This is a full time career or 1 year term career-track appointment that may be renewed to a maximum of five years and that may be converted to career based upon satisfactory job performance, continuing availability of funds, and ongoing operational needs.
Classification will depend upon the applicant's level of skills, knowledge, and abilities.
Full-time, M-F, exempt (monthly paid) from overtime pay.
Salary is commensurate with experience.
This position may be subject to a background check. Any convictions will be evaluated to determine if they directly relate to the responsibilities and requirements of the position. Having a conviction history will not automatically disqualify an applicant from being considered for employment.
Work will be primarily performed at: Lawrence Berkeley National Lab, 1 Cyclotron Road, Berkeley, CA.
Berkeley Lab (LBNL) addresses the world's most urgent scientific challenges by advancing sustainable energy, protecting human health, creating new materials, and revealing the origin and fate of the universe. Founded in 1931, Berkeley Lab's scientific expertise has been recognized with 13 Nobel prizes. The University of California manages Berkeley Lab for the U.S. Department of Energy's Office of Science.
Equal Employment Opportunity: Berkeley Lab is an Equal Opportunity/Affirmative Action Employer. All qualified applicants will receive consideration for employment without regard to race, color, religion, sex, sexual orientation, gender identity, national origin, disability, age, or protected veteran status. Berkeley Lab is in compliance with the Pay Transparency Nondiscrimination Provision under 41 CFR 60-1.4. Click here to view the poster and supplement: "Equal Employment Opportunity is the Law."
Internal Number: 84454
About Lawrence Berkeley National Laboratory

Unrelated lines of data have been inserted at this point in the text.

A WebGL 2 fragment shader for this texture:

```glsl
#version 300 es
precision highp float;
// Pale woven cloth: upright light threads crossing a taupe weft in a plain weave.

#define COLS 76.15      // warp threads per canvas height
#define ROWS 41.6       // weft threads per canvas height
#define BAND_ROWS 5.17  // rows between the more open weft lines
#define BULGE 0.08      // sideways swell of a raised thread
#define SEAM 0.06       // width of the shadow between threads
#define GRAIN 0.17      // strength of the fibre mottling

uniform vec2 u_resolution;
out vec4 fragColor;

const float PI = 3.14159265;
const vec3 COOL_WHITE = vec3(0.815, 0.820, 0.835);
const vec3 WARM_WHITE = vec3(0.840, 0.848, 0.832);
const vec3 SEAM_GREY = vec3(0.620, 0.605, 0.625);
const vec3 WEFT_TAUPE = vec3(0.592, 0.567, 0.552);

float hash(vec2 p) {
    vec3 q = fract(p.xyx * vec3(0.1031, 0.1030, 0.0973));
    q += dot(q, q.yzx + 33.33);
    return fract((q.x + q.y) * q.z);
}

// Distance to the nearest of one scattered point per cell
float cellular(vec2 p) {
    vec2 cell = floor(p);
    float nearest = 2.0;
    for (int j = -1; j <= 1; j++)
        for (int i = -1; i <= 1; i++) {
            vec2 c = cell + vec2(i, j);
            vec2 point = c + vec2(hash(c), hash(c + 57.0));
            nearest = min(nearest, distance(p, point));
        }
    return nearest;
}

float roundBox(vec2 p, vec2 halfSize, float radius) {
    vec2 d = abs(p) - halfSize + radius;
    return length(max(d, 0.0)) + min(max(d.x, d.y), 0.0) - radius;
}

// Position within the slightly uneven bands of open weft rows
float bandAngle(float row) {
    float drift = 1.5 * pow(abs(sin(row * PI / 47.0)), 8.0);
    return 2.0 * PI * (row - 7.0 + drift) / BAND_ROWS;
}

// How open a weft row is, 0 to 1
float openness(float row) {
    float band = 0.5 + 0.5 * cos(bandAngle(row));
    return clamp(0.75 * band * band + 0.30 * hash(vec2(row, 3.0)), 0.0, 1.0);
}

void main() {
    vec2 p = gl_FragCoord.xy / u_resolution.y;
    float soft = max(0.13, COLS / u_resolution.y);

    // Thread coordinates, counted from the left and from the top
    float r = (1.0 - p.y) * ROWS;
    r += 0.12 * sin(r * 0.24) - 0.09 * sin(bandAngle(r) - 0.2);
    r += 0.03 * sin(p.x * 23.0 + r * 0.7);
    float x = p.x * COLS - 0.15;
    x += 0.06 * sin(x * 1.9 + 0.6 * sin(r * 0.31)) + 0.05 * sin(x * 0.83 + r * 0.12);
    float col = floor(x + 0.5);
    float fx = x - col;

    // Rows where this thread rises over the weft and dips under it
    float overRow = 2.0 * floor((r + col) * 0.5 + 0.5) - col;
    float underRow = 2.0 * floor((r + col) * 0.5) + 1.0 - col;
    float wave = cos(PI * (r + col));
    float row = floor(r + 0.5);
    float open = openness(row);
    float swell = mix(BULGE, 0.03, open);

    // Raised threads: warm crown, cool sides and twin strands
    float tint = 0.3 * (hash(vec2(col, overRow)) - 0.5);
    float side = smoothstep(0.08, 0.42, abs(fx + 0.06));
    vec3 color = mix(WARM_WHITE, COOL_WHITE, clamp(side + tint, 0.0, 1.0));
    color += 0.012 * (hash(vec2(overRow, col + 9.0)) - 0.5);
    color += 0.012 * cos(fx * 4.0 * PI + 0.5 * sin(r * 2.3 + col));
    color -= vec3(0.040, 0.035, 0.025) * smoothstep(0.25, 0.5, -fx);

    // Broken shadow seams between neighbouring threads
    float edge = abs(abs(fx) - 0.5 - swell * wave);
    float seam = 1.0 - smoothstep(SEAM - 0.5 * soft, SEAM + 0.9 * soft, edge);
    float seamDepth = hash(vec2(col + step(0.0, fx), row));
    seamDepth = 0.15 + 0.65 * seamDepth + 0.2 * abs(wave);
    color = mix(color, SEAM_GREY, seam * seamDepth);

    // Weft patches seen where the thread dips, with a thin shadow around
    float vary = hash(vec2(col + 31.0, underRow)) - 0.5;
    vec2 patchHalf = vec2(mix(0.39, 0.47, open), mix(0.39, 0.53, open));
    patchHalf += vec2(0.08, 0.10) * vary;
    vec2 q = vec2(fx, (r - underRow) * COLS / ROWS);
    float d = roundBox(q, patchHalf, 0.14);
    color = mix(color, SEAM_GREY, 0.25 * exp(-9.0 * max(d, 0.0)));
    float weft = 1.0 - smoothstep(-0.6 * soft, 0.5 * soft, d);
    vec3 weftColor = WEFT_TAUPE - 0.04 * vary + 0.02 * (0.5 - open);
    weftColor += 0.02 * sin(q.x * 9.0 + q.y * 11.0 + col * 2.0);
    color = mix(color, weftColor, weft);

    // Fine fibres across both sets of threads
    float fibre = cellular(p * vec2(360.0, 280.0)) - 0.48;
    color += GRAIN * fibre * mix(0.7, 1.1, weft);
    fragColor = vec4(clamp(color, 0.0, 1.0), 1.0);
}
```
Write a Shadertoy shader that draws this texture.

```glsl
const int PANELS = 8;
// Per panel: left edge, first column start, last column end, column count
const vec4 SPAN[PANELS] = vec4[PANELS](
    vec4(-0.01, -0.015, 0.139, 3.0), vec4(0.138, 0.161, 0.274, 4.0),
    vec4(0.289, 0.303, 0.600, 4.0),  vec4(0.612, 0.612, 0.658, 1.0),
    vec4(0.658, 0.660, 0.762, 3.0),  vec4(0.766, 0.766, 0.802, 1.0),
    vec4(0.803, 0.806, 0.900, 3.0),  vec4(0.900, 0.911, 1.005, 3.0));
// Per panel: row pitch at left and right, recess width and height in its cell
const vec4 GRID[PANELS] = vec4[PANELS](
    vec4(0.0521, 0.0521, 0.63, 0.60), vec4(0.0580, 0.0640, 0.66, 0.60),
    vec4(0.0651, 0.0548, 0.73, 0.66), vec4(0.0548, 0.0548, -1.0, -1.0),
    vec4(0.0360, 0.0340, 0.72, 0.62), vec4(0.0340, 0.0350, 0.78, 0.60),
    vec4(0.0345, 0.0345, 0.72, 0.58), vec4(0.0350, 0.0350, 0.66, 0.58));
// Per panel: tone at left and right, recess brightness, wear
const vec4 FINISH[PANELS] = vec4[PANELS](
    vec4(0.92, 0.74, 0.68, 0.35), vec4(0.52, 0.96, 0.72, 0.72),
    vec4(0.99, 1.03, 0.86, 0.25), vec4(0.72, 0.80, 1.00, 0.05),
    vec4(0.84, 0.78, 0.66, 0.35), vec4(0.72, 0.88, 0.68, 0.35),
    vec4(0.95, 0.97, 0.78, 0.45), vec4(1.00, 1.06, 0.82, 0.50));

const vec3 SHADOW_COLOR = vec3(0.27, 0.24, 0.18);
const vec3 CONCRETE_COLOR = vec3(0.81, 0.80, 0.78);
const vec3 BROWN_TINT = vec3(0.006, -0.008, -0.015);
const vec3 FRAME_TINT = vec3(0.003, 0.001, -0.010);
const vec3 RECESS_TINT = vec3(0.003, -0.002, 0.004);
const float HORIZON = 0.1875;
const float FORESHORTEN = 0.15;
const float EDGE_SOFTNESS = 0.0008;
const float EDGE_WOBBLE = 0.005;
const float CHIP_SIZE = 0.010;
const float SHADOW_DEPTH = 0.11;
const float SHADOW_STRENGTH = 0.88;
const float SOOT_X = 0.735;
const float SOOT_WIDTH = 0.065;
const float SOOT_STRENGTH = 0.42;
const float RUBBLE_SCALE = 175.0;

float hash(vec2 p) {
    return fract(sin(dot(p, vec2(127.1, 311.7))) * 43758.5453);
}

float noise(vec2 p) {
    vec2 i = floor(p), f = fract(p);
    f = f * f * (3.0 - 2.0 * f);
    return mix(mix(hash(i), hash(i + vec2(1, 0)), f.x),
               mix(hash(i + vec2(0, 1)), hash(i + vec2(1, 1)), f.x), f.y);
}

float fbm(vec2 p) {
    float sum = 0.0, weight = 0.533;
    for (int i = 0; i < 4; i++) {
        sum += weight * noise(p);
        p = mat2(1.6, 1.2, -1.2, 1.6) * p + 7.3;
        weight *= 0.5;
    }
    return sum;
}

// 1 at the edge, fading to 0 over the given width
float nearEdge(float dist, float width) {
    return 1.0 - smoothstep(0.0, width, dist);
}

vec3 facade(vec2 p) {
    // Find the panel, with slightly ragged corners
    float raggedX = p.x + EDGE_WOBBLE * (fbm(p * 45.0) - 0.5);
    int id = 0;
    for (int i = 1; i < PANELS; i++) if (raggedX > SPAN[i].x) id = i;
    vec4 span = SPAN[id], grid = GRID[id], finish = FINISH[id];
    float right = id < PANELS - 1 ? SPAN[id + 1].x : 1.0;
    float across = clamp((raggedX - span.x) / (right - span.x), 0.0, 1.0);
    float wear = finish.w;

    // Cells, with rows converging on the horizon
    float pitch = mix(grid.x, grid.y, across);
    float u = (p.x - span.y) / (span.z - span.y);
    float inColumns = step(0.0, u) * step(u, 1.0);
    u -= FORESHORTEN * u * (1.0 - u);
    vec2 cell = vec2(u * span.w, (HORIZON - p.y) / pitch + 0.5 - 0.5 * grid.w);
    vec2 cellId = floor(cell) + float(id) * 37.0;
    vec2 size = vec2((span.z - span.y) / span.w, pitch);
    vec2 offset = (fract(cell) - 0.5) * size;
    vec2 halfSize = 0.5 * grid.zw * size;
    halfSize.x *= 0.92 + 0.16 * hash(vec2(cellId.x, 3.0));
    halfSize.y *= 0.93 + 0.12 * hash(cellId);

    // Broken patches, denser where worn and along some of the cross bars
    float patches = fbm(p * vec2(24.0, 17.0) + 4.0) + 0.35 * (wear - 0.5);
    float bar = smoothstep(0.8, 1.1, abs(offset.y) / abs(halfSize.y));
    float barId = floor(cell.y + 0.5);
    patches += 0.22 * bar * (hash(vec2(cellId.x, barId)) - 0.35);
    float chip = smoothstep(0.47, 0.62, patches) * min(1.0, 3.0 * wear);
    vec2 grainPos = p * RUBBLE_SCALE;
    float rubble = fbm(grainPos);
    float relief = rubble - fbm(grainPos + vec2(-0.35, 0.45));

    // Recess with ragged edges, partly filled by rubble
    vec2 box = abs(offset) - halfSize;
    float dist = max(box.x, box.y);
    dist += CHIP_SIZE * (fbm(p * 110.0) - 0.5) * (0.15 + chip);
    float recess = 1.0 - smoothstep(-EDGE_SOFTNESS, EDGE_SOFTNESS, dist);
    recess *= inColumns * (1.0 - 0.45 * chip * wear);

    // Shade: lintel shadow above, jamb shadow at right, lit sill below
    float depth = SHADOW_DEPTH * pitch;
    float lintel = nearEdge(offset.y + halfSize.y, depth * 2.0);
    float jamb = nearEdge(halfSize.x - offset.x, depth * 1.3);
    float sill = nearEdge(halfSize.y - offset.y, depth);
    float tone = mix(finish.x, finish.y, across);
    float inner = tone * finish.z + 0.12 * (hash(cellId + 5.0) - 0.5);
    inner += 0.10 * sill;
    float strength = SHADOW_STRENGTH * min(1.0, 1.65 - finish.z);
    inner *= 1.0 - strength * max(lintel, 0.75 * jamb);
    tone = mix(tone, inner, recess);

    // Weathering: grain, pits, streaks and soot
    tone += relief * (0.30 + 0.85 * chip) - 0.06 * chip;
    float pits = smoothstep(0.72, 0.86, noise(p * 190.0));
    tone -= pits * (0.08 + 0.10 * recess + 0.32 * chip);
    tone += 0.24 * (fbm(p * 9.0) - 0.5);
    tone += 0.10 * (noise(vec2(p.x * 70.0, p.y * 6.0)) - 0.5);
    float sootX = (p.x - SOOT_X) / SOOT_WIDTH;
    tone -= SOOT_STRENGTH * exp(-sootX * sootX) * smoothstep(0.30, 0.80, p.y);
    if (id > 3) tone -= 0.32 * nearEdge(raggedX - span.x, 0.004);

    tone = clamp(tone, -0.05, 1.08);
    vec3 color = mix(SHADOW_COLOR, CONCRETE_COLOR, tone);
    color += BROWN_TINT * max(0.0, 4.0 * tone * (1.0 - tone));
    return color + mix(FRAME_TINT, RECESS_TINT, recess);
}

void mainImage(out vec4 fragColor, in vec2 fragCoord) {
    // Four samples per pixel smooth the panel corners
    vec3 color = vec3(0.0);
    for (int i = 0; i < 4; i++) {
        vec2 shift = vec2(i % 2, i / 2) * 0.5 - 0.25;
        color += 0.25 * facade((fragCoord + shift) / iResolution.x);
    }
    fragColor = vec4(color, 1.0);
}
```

In the world of science, Lawrence Berkeley National Laboratory (Berkeley Lab) is synonymous with excellence. Thirteen scientists associated with Berkeley Lab have won the Nobel Prize. Fifty-seven Lab scientists are members of the National Academy of Sciences (NAS), one of the highest honors for a scientist in the United States. Thirteen of our scientists have won the National Medal of Science, our nation's highest award for lifetime achievement in fields of scientific research. Eighteen of our engineers have been elected to the National Academy of Engineering, and three of our scientists have been elected into the Institute of Medicine. In addition, Berkeley Lab has trained thousands of university science and engineering students who are advancing technological innovations across the nation and around the world. Berkeley Lab is a member of the national laboratory system supported by the U.S. Department of Energy through its Office of Science. It is managed by the University of California (UC) and is charged with conducting unclassified research across a wide range of scientific disciplines. Located on a 200-acre site in the hills above the UC Berkeley campus that offers spectacular... views of the San Francisco Bay, Berkeley Lab employs approximately 4,200 scientists, engineers, support staff and students. Its budget for 2011 is $735 million, with an additional $101 million in funding from the American Recovery and Reinvestment Act, for a total of $836 million. A recent study estimates the Laboratory's overall economic impact through direct, indirect and induced spending on the nine counties that make up the San Francisco Bay Area to be nearly $700 million annually. The Lab was also responsible for creating 5,600 jobs locally and 12,000 nationally. The overall economic impact on the national economy is estimated at $1.6 billion a year. Technologies developed at Berkeley Lab have generated billions of dollars in revenues, and thousands of jobs. Savings as a result of Berkeley Lab developments in lighting and windows, and other energy-efficient technologies, have also been in the billions of dollars. Berkeley Lab was founded in 1931 by Ernest Orlando Lawrence, a UC Berkeley physicist who won the 1939 Nobel Prize in physics for his invention of the cyclotron, a circular particle accelerator that opened the door to high-energy physics. It was Lawrence's belief that scientific research is best done through teams of individuals with different fields of expertise, working together. His teamwork concept is a Berkeley Lab legacy that continues today.